* [EXERCISE REQUIREMENTS]: For the entries that follow, give the number of lines holding the string "body" and nothing more.

[Stored data]
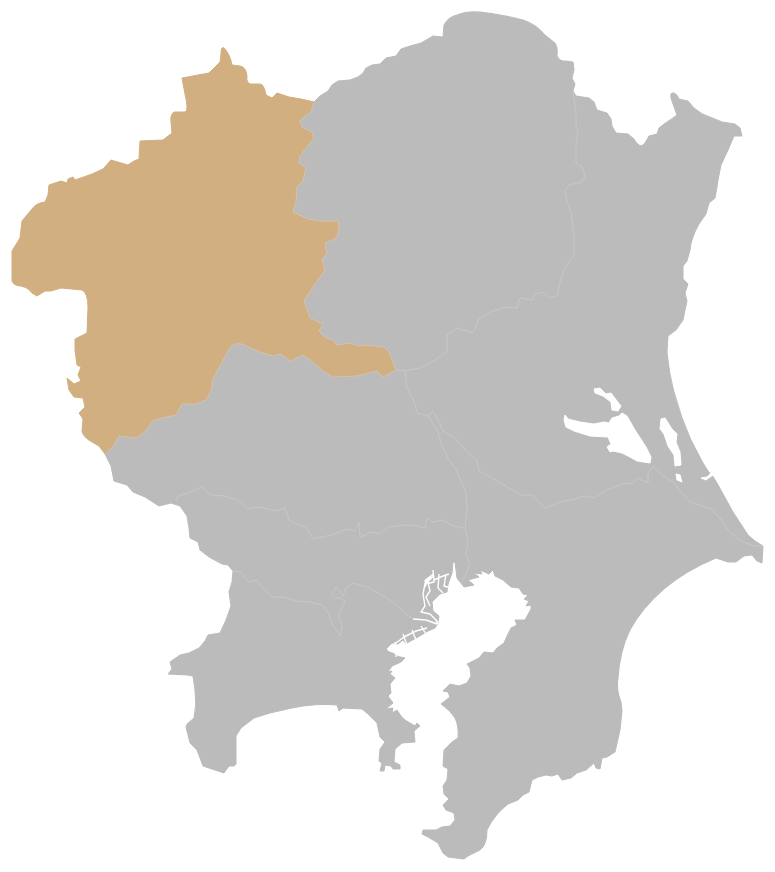
<!DOCTYPE html>
<html lang="en">
<head>
<meta charset="utf-8">
<title>Regional map with one prefecture highlighted</title>
<style>
:root { --sea: #fff; --land: #bbb; --highlight: #d1af80; --border: #cbcbcb; }
html, body { margin: 0; background: var(--sea); overflow: hidden; }
.map { display: block; width: 775px; height: 872px; }
.land { fill: var(--land); stroke: var(--land); stroke-width: 1; stroke-linejoin: round; }
.highlight { fill: var(--highlight); stroke: var(--highlight); stroke-width: 1; stroke-linejoin: round; }
.borders { fill: none; stroke: var(--border); stroke-width: .8; stroke-linejoin: round; }
.water { fill: var(--sea); stroke: var(--sea); stroke-width: 1; stroke-linejoin: round; }
.canals { fill: none; stroke: var(--sea); stroke-width: 1.4; stroke-linejoin: round; }
</style>
</head>
<body>
<svg class="map" viewBox="0 0 775 872" role="img" aria-label="Map of a region of seven prefectures, the north-western one highlighted">
  <path class="land" d="M314 102L320 96L328 91L332 85L338 81L350 80L358 77L363 73L366 68L372 65L380 64L386 58L396 56L401 49L410 46L421 43L433 36L443 37L444 25Q448 17 457 15Q466 11 480 12Q505 15 523 20Q536 24 545 35L555 43Q558 47 557 56Q560 62 566 61L573 62L574 70L572 78L575 84L573 91L576 96L589 98L594 102L597 110L607 113L611 119L612 126L616 133L628 134L634 139Q640 150 645 143L649 136L657 134L659 128L664 124L673 118L677 115L673 104Q669 94 672 93Q676 92 679 99L688 101L694 108Q702 115 710 117L722 122L735 124L740 128L742 136L734 136L728 150L721 165L718 180L717 187L715 198L709 203L706 214L699 224Q691 238 690 250L687 261L683 266L683 279L688 284L685 293L687 301L685 310L683 320L676 330L668 336L667 352Q669 374 674 392Q681 418 691 440L703 463L708 471L712 475L717 483L733 512L748 535L755 541L763 546L762 563L757 561L752 555L744 556L736 562L728 562L716 558Q685 571 664 589Q642 608 630 630Q620 650 618 678Q616 690 621 702L622 711L620 730L615 752L607 757L602 758L600 769L596 768L594 763L586 770L577 773L571 778L562 780L558 774L552 776L546 775L538 777L532 780L529 792L523 795L518 800L508 804Q494 815 487 830Q487 845 480 850L468 856L464 859L448 857L443 853L438 843L428 837L422 834L423 830L436 830L442 827L450 826L455 820L454 813L446 810L443 805L449 799L444 794L443 786L447 780L448 769L443 766L444 750L452 742L458 738Q459 726 455 718Q450 710 441 704L450 697L448 692L443 691L450 684L459 686L467 683L471 676L470 668L467 664L479 658L484 652L493 653L497 648L504 643L507 636L511 628L517 625L515 620L525 620L531 609L531 605L526 606L529 601L524 599L528 595L523 594L519 588L511 587L503 580L495 576L493 570L489 574L480 570L482 574L474 573L479 577L468 580L474 585L464 587L457 578L455 562L453 562L452 573L448 584L447 592L440 594L432 602L433 611L439 616L438 623L435 628L428 631L418 637L407 643L402 651L396 656L405 658L401 662L392 666L388 672L392 671L390 674L395 678L390 684L391 693L388 696L393 703L386 709L393 708L392 713L397 710L401 716L405 720L415 726L417 723L420 726L414 731L415 742L402 743L395 749L394 762L400 765L400 769L393 769L391 766L385 765L384 771L380 771L382 763L379 761L380 749L385 742L380 737L377 723L368 714L362 709L343 708L339 711L337 705Q315 703 292 708L270 713L254 718L241 728L236 736L236 764L234 766L229 766L224 773L203 766L197 750L190 743L186 727L187 724L194 718Q197 705 195 690L193 676L187 675L168 674L172 669L170 662L180 655L189 653L199 648L205 641L208 635L220 633L226 620L231 606L229 592L232 582L233 571L228 565L222 564L209 557L200 550L198 542L190 538L189 528L187 516L180 506L171 503L159 506L145 497L133 492L127 485L114 481L111 466L105 454L115 438L200 380L220 340L260 120Z"/>

  <path class="highlight" d="M314 102L301 99L289 97L277 93L272 98L266 95Q264 84 260 84L250 84Q246 82 247 76Q246 67 240 66L232 65Q230 54 224 48Q221 46 221 54L220 62L215 67L209 73L182 78L185 94Q189 111 185 112L174 112Q170 115 171 122L172 133L163 140L140 141L139 159L134 161L128 165L111 160L103 169L92 174L75 180L73 177L68 179L67 183L61 181L49 185L48 195L45 202Q36 203 32 209L22 221L20 238L12 251L12 281Q14 286 21 286Q29 288 32 293L37 296L45 291L51 291L61 288L82 290Q88 293 88 307L87 333L75 339L75 350L77 365L81 367L78 375L81 381L74 384L67 378L69 390L74 397L83 398L85 407L79 413L83 419L82 431Q83 437 92 442L99 446L105 454L113 447L119 436L136 438L144 433L153 421L162 418L176 415L182 404L196 404L206 400L211 391L213 379L221 364L231 346L239 343L260 352L273 356L281 354L290 361L303 355L314 363L324 372L333 377L357 376L377 371L383 377L396 370L389 352L384 347L367 345L359 346L350 343L337 345L333 340L326 338L319 331L323 324L310 318L304 301L313 287L325 270L322 260L327 253L325 243L335 239Q341 232 338 221L320 221L308 219L293 212L296 202L297 187L303 181L306 168L299 163L300 156L307 147L314 138L312 132L302 127L300 121L305 116L311 112Z"/>

  <g class="borders">
    <path d="M314 102L311 112L305 116L300 121L302 127L312 132L314 138L307 147L300 156L299 163L306 168L303 181L297 187L296 202L293 212L308 219L320 221L338 221Q341 232 335 239L325 243L327 253L322 260L325 270L313 287L304 301L310 318L323 324L319 331L326 338L333 340L337 345L350 343L359 346L367 345L384 347L389 352L396 370L383 377L377 371L357 376L333 377L324 372L314 363L303 355L290 361L281 354L273 356L260 352L239 343L231 346L221 364L213 379L211 391L206 400L196 404L182 404L176 415L162 418L153 421L144 433L136 438L119 436L113 447L105 454"/>
    <path d="M573 91L576 112L576 126L578 133L576 144L576 163L582 167L585 176L582 182L569 185L565 191L567 202L571 212L574 235L574 254L565 268L560 282L557 296L550 298L543 292L535 294L532 300L520 298L517 308L506 307L490 312L479 319L473 333L457 328L447 335L447 352L435 360L420 368L405 371L396 370"/>
    <path d="M405 371L407 388L415 403L417 413L428 416L433 411L440 423L442 430L456 439L468 453L477 461L479 471L492 478L509 488L521 495L533 495L545 508L560 502L575 499L585 496L595 498L606 490L622 484L633 483L638 478L648 483L648 473L653 466L663 476L673 482L683 494L690 502L711 509L720 518L728 530L741 541L755 546L763 546"/>
    <path d="M428 416L438 432L442 446L448 458L456 470L466 492L467 510L465 528L468 541L466 555L470 564L465 576L461 584"/>
    <path d="M176 501L178 496L191 492L201 487L211 495L224 496L238 500L247 509L260 507L277 511L285 508L289 520L298 525L306 527L313 539L331 535L347 529L355 531L359 522L360 537L372 532L380 534L388 527L404 525L416 526L425 528L427 518L433 522L443 520L453 526L465 528"/>
    <path d="M232 571L241 572L248 582L257 580L263 589L273 597L283 597L297 601L310 602L322 605L329 614L332 624L340 636L342 626L338 615L345 601L340 598L335 598L332 594L336 587L343 596L346 588L354 583L369 588L387 598L397 605L404 612L413 619"/>
  </g>

  <g class="water">
    <path d="M565 415L568 419L580 422L594 424L604 422L609 423L612 418L619 416L622 413L627 416L635 430L646 447L651 457L650 463L637 461L630 457L622 453L613 451L610 452L607 447L611 444L608 437L590 436L574 431L566 427L564 420Z"/>
    <path d="M594 389L600 388L606 394L611 393L617 401L621 406L618 411L612 410L611 402L603 396L595 393Z"/>
    <path d="M661 419L665 418L672 429L677 434L676 442L680 452L681 465L675 466L674 455L668 446L664 434L660 429Z"/>
    <path d="M676 474L680 475L682 482L677 480ZM701 478L707 477L711 473L713 475L706 480Z"/>
    <path d="M425 580L433 574L432 578L427 583L425 587Z"/>
    <path d="M387 649L392 644L398 645L403 641L406 645L403 653L399 656L393 651Z"/>
  </g>

  <path class="canals" d="M433 570L434 582L425 584L423 594L425 606L421 612L430 614L438 622M434 580L443 576L449 574M439 574L438 588L443 593M446 574L444 586L451 588M428 582L430 591L426 597L430 606M413 619L426 620L437 624M436 621L442 628M392 646L404 637L416 631L427 628M403 634L407 645M412 630L416 640M421 626L426 634M388 650L398 654M395 642L396 657"/>
</svg>
</body>
</html>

* [SOLUTION]: 3